**PROBLEM TO SOLVE:** Each line with the word "chrome" must appear in the answer, copied from the records.

###

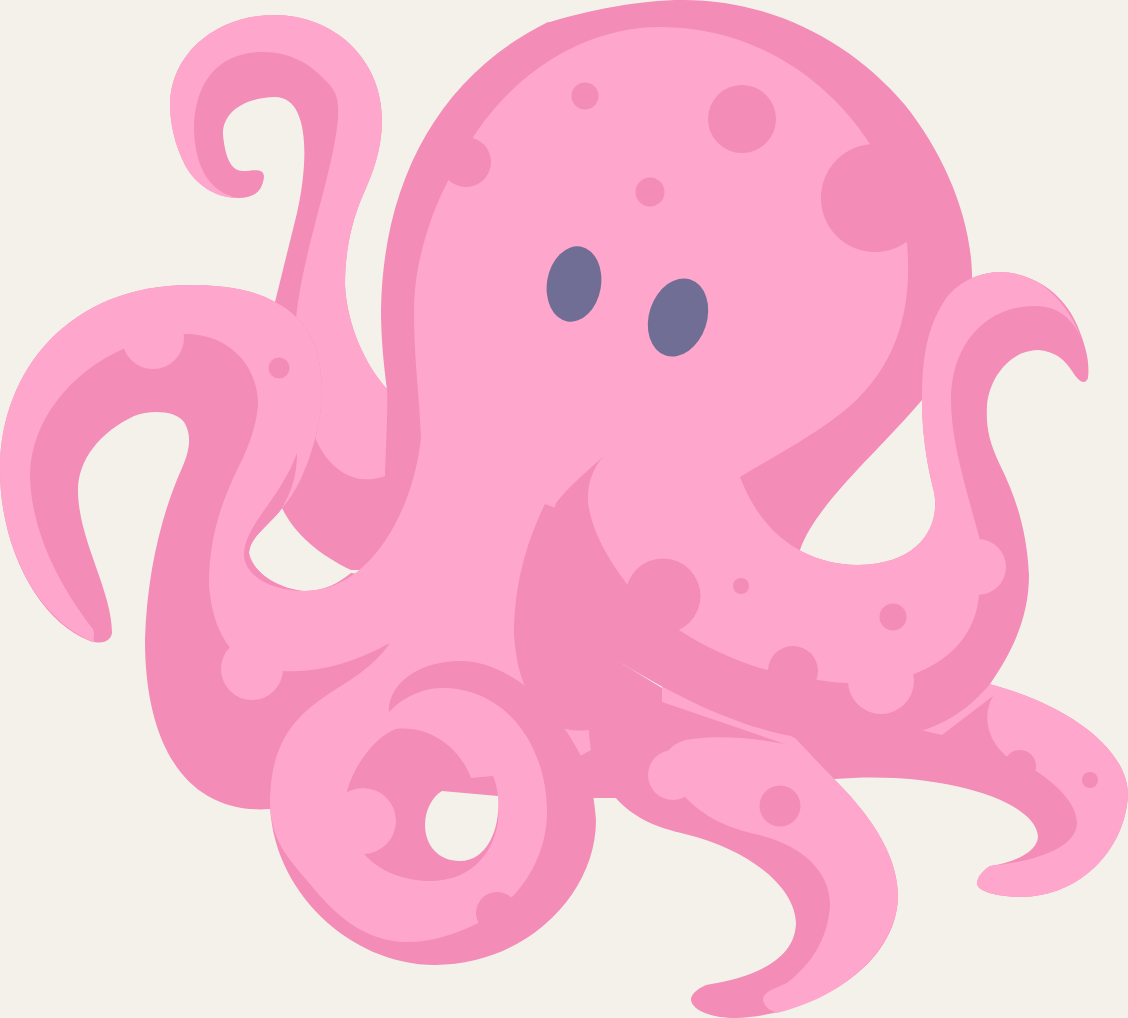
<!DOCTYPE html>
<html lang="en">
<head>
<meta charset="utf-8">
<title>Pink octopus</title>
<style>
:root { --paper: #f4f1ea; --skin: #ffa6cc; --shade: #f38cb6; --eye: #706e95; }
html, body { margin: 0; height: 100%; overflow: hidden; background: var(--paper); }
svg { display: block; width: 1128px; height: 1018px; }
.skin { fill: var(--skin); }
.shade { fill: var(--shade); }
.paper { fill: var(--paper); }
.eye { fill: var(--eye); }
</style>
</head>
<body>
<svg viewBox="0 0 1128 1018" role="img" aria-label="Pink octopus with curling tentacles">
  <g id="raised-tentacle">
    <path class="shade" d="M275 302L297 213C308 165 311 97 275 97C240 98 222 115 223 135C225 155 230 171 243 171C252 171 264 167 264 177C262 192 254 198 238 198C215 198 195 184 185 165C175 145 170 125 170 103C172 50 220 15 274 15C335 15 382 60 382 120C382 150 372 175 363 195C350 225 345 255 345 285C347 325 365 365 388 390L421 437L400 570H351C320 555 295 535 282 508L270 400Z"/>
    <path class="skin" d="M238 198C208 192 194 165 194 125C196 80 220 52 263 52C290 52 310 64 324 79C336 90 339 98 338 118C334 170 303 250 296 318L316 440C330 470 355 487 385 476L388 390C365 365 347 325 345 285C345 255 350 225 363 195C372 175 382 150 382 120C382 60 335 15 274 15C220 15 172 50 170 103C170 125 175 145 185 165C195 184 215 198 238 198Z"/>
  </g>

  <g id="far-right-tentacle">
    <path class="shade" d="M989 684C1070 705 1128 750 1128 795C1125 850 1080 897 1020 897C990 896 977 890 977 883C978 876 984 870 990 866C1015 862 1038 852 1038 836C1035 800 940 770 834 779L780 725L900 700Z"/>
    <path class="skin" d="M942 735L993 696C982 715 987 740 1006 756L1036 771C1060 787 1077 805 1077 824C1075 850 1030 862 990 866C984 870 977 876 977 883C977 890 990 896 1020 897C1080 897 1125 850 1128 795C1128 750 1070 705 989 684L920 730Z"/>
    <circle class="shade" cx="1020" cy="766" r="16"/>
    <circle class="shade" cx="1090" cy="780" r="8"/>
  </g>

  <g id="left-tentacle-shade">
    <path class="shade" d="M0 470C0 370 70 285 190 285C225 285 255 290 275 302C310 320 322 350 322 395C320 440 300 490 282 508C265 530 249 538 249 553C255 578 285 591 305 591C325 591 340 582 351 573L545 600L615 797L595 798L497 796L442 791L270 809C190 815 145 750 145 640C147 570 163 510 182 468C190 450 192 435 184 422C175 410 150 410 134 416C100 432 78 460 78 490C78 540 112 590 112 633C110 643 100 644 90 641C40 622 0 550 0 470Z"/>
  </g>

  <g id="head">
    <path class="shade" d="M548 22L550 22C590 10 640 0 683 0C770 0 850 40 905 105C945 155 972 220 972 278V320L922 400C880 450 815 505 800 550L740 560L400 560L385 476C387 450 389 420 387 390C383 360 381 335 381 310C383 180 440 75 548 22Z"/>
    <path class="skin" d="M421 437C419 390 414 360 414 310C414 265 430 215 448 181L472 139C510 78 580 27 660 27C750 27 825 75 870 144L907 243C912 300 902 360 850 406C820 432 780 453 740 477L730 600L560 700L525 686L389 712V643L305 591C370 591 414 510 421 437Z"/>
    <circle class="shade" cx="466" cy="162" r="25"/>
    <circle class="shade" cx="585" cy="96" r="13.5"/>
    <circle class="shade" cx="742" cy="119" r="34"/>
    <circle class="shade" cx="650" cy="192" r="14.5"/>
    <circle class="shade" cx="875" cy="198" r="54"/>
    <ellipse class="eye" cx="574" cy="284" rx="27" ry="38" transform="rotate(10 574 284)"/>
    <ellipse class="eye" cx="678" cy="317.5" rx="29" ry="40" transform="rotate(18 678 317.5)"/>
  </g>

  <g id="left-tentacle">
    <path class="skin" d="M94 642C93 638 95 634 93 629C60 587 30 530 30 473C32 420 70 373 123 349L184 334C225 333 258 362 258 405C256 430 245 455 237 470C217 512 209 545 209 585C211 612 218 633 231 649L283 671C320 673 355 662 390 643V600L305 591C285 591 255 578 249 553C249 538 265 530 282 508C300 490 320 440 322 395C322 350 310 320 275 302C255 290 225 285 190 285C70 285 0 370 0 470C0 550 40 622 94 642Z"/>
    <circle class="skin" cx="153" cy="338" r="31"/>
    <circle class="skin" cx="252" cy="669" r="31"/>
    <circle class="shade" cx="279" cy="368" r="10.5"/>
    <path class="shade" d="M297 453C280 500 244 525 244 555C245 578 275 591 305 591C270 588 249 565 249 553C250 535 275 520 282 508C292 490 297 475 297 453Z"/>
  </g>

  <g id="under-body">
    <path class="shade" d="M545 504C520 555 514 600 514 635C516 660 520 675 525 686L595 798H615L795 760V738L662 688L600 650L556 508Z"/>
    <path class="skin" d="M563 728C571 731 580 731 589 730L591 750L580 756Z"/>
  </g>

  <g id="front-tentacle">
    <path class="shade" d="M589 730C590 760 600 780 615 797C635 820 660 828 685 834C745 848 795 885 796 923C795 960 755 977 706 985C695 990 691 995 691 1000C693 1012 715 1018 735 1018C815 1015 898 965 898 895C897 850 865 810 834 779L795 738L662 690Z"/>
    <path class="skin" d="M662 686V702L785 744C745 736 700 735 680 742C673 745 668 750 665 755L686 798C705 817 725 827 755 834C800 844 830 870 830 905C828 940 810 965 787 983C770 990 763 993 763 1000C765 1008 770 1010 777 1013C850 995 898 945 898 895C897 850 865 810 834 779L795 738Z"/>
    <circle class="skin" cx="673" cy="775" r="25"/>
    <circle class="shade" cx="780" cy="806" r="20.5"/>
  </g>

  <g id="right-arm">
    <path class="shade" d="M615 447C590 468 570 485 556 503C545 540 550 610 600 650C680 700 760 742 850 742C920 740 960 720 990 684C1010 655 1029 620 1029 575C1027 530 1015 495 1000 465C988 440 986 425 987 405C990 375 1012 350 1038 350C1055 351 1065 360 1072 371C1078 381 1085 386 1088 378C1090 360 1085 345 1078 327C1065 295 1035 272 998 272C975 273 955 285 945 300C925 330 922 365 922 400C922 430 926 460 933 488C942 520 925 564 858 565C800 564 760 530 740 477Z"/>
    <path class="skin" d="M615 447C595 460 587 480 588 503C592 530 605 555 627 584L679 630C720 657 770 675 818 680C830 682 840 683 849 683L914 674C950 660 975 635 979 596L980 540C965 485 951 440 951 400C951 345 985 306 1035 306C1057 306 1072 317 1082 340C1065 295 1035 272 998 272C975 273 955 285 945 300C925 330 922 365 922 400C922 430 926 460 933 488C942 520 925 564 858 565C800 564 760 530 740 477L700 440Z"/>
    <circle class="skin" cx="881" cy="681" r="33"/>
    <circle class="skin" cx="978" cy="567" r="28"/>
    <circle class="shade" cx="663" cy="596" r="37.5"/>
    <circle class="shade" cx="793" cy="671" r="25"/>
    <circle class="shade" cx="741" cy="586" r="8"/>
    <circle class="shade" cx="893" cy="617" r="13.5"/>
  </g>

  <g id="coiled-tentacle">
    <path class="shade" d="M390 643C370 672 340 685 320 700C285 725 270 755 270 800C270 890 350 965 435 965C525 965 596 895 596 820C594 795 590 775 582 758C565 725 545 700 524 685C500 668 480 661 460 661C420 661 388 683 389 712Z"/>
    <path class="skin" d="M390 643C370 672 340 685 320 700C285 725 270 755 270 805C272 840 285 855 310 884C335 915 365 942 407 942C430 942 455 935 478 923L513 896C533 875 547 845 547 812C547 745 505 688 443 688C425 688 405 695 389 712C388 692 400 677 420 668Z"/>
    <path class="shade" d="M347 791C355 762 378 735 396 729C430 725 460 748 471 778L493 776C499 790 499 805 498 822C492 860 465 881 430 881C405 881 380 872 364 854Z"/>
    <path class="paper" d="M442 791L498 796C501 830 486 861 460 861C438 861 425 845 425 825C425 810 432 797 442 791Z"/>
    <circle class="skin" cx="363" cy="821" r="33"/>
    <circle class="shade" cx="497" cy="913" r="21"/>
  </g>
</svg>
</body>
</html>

###

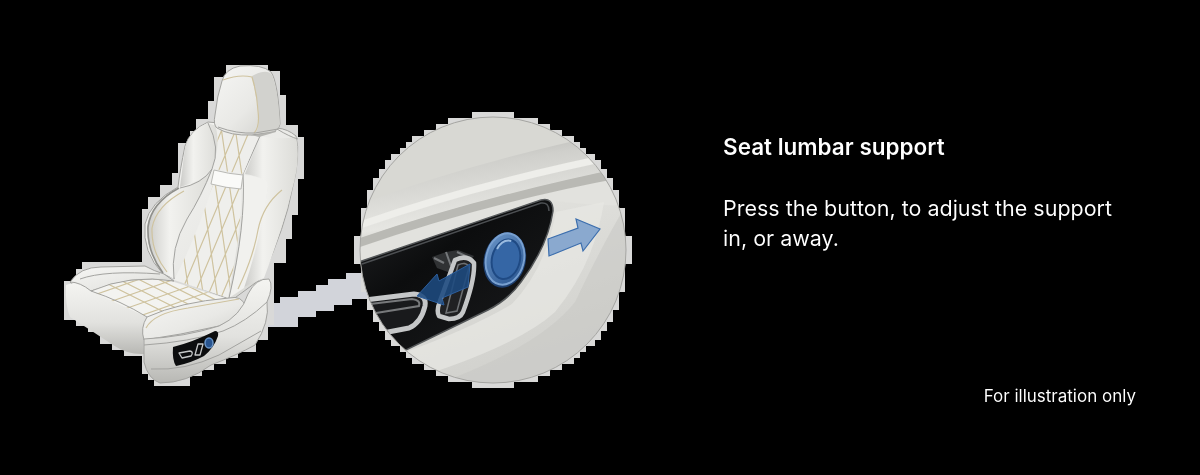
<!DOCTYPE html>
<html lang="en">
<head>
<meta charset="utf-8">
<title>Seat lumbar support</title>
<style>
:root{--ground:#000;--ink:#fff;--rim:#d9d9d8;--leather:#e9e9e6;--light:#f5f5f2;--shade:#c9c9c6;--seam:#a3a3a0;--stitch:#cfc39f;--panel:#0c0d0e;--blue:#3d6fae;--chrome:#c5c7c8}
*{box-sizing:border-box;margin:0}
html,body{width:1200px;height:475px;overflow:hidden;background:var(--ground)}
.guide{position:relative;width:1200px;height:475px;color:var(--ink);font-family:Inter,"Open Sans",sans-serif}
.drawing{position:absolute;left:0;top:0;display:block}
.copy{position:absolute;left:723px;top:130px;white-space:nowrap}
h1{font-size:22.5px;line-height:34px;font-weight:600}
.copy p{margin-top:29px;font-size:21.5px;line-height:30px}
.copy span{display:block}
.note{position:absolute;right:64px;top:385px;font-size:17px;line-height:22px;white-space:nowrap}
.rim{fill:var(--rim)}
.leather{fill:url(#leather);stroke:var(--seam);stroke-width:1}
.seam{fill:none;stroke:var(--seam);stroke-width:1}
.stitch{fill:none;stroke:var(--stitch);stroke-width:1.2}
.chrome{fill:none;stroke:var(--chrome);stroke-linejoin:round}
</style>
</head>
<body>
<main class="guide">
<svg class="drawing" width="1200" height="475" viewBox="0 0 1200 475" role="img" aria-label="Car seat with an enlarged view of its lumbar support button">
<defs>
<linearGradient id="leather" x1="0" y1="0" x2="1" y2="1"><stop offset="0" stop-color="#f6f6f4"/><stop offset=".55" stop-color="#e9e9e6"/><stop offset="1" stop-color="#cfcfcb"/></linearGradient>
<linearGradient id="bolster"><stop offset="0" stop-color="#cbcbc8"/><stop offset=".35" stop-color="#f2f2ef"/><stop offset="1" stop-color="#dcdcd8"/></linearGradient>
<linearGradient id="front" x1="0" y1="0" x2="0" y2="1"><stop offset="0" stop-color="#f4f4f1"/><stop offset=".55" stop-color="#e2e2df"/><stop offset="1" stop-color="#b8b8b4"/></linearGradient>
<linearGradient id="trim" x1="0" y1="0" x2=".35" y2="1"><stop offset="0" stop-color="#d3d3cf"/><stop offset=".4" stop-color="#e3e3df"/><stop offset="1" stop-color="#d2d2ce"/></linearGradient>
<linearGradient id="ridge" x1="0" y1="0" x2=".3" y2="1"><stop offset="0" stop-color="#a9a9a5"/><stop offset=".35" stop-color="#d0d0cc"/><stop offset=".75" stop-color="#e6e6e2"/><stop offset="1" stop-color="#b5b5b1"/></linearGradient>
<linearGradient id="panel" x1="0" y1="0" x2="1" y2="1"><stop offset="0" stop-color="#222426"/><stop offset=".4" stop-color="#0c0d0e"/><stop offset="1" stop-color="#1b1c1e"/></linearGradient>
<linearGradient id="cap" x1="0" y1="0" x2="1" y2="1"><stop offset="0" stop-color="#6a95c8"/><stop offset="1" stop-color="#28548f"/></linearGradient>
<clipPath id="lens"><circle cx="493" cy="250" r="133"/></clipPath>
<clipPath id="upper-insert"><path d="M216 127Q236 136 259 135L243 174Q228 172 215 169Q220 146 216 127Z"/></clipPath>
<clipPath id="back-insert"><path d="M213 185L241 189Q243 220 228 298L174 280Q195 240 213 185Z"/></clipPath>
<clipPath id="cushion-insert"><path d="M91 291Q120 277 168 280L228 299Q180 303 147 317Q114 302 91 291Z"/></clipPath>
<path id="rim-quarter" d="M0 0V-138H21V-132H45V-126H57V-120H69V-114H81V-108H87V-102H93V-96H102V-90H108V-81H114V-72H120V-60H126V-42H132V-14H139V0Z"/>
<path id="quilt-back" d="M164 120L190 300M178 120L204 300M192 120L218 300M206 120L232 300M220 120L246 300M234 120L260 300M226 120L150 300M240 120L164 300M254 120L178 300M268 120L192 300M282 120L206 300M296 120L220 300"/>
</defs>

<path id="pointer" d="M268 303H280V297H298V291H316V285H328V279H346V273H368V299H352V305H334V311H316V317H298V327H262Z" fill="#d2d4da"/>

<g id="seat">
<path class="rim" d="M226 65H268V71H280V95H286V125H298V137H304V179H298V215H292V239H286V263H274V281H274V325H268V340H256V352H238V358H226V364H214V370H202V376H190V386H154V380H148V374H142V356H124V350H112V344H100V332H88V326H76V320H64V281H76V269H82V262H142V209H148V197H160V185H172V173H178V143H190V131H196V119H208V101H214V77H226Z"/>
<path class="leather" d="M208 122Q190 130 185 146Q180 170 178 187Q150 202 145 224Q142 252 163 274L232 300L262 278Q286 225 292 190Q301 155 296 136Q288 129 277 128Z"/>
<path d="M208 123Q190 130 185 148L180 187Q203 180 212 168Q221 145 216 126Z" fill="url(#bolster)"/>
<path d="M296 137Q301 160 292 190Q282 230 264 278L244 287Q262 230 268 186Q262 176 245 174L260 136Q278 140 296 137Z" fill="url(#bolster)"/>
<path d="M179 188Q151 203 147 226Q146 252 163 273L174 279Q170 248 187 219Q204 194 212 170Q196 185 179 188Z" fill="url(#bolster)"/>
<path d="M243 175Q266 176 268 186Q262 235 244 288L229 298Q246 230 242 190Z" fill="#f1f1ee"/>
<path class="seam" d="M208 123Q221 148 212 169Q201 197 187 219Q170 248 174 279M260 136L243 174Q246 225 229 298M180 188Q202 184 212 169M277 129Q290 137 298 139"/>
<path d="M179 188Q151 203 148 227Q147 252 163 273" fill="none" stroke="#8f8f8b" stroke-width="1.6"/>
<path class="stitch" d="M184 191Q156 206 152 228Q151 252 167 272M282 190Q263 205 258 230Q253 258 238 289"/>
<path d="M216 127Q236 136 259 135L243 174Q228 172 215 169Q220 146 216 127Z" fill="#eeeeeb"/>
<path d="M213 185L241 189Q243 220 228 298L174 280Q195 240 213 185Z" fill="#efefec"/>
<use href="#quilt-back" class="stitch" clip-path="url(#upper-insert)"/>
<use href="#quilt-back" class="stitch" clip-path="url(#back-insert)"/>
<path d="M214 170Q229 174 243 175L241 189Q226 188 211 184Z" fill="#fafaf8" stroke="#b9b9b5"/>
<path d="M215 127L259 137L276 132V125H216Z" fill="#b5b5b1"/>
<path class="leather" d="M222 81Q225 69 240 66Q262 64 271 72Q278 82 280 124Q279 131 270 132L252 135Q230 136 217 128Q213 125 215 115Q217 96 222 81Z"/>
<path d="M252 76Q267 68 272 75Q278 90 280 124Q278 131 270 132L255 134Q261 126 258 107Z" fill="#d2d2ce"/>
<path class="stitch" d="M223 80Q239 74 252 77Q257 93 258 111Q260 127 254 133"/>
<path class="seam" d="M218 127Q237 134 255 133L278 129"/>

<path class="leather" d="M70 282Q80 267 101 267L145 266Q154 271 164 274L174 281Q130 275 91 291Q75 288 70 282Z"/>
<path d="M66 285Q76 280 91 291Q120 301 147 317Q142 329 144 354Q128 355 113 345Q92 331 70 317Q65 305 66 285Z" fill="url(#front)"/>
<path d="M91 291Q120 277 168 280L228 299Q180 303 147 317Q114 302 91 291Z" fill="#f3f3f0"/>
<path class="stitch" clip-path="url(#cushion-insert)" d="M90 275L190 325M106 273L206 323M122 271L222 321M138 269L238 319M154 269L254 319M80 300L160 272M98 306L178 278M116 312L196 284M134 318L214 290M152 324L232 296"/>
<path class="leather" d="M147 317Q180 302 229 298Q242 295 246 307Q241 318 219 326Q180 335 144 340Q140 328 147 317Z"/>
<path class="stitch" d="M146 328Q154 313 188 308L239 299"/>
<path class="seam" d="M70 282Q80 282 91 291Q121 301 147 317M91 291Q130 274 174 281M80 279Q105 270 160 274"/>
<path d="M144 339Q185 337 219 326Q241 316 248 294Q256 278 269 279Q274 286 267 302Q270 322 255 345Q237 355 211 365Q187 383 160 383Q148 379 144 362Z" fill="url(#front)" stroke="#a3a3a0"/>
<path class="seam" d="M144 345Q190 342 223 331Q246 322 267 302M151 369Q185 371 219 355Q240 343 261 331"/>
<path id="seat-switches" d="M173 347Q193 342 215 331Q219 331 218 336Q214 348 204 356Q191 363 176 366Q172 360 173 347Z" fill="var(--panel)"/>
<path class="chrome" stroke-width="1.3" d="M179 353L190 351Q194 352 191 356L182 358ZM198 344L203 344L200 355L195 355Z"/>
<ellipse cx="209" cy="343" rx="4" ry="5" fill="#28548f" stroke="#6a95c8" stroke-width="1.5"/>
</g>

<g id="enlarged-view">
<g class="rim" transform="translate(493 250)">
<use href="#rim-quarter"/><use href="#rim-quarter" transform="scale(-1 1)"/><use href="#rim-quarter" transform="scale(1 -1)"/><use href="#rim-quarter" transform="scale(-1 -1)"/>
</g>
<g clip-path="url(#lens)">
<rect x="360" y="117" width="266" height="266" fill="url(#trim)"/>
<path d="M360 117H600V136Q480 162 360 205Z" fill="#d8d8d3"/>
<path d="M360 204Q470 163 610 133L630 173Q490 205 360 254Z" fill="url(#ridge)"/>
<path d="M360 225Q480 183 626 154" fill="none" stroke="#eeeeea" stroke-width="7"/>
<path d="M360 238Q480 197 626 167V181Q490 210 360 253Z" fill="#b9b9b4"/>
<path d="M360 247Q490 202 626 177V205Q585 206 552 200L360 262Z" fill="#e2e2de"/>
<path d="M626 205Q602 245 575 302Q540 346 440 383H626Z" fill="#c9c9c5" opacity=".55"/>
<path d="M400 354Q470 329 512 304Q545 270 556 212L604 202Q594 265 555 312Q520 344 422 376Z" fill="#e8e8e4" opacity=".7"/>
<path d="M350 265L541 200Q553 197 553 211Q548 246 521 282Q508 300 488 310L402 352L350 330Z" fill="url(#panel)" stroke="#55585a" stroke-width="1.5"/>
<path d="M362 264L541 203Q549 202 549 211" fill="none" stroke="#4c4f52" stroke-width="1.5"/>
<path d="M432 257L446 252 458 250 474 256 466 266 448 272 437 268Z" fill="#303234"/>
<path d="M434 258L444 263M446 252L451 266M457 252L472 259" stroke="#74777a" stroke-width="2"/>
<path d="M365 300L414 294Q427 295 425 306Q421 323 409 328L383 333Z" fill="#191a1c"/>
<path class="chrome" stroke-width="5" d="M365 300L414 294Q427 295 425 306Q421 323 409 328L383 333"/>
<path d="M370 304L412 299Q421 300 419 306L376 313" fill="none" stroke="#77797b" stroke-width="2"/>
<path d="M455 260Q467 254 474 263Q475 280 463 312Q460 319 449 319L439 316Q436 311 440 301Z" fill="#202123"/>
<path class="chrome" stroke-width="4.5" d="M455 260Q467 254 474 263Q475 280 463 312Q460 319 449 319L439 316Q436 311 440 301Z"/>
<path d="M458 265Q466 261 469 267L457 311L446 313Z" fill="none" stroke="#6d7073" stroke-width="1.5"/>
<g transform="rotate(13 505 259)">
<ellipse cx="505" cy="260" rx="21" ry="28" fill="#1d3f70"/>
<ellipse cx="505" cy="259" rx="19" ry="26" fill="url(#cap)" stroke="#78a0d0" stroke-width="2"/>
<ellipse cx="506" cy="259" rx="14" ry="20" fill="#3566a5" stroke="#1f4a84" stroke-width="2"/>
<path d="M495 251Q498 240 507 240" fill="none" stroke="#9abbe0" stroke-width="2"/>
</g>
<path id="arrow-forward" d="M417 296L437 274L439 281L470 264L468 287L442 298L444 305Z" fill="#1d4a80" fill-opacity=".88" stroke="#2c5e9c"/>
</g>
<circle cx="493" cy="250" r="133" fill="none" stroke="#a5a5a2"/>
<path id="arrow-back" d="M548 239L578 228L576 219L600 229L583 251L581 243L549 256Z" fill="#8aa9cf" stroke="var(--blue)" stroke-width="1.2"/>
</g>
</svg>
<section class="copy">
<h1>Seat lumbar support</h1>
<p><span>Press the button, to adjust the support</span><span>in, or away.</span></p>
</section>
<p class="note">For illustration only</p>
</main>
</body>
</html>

###

**WRITTEN ANSWER:**
:root{--ground:#000;--ink:#fff;--rim:#d9d9d8;--leather:#e9e9e6;--light:#f5f5f2;--shade:#c9c9c6;--seam:#a3a3a0;--stitch:#cfc39f;--panel:#0c0d0e;--blue:#3d6fae;--chrome:#c5c7c8}
.chrome{fill:none;stroke:var(--chrome);stroke-linejoin:round}
<path class="chrome" stroke-width="1.3" d="M179 353L190 351Q194 352 191 356L182 358ZM198 344L203 344L200 355L195 355Z"/>
<path class="chrome" stroke-width="5" d="M365 300L414 294Q427 295 425 306Q421 323 409 328L383 333"/>
<path class="chrome" stroke-width="4.5" d="M455 260Q467 254 474 263Q475 280 463 312Q460 319 449 319L439 316Q436 311 440 301Z"/>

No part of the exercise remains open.